Records provided:
────────────────────
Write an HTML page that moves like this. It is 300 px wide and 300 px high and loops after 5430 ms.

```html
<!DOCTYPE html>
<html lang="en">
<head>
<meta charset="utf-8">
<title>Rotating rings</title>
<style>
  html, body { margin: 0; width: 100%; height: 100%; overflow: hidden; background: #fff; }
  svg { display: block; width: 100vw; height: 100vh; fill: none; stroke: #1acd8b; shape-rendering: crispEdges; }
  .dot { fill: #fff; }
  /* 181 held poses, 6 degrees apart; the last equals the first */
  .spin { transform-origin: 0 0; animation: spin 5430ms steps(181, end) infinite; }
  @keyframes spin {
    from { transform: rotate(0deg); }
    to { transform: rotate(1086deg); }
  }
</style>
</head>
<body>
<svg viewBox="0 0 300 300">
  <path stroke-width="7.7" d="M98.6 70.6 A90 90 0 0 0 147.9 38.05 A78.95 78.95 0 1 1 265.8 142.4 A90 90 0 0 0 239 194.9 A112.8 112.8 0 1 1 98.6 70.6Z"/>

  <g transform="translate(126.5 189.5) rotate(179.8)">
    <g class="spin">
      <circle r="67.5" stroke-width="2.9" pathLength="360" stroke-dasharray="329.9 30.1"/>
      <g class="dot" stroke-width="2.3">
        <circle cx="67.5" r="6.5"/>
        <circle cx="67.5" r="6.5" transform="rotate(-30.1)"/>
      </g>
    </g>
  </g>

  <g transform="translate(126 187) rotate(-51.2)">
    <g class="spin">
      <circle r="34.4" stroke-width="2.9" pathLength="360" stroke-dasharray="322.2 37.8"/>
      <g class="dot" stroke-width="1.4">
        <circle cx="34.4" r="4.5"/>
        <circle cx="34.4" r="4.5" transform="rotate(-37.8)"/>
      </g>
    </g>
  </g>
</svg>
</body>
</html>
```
────────────────────
Exercise instructions: Word for word, write out each entry shown above.

Finished task:
Write an HTML page that moves like this. It is 300 px wide and 300 px high and loops after 5430 ms.

```html
<!DOCTYPE html>
<html lang="en">
<head>
<meta charset="utf-8">
<title>Rotating rings</title>
<style>
  html, body { margin: 0; width: 100%; height: 100%; overflow: hidden; background: #fff; }
  svg { display: block; width: 100vw; height: 100vh; fill: none; stroke: #1acd8b; shape-rendering: crispEdges; }
  .dot { fill: #fff; }
  /* 181 held poses, 6 degrees apart; the last equals the first */
  .spin { transform-origin: 0 0; animation: spin 5430ms steps(181, end) infinite; }
  @keyframes spin {
    from { transform: rotate(0deg); }
    to { transform: rotate(1086deg); }
  }
</style>
</head>
<body>
<svg viewBox="0 0 300 300">
  <path stroke-width="7.7" d="M98.6 70.6 A90 90 0 0 0 147.9 38.05 A78.95 78.95 0 1 1 265.8 142.4 A90 90 0 0 0 239 194.9 A112.8 112.8 0 1 1 98.6 70.6Z"/>

  <g transform="translate(126.5 189.5) rotate(179.8)">
    <g class="spin">
      <circle r="67.5" stroke-width="2.9" pathLength="360" stroke-dasharray="329.9 30.1"/>
      <g class="dot" stroke-width="2.3">
        <circle cx="67.5" r="6.5"/>
        <circle cx="67.5" r="6.5" transform="rotate(-30.1)"/>
      </g>
    </g>
  </g>

  <g transform="translate(126 187) rotate(-51.2)">
    <g class="spin">
      <circle r="34.4" stroke-width="2.9" pathLength="360" stroke-dasharray="322.2 37.8"/>
      <g class="dot" stroke-width="1.4">
        <circle cx="34.4" r="4.5"/>
        <circle cx="34.4" r="4.5" transform="rotate(-37.8)"/>
      </g>
    </g>
  </g>
</svg>
</body>
</html>
```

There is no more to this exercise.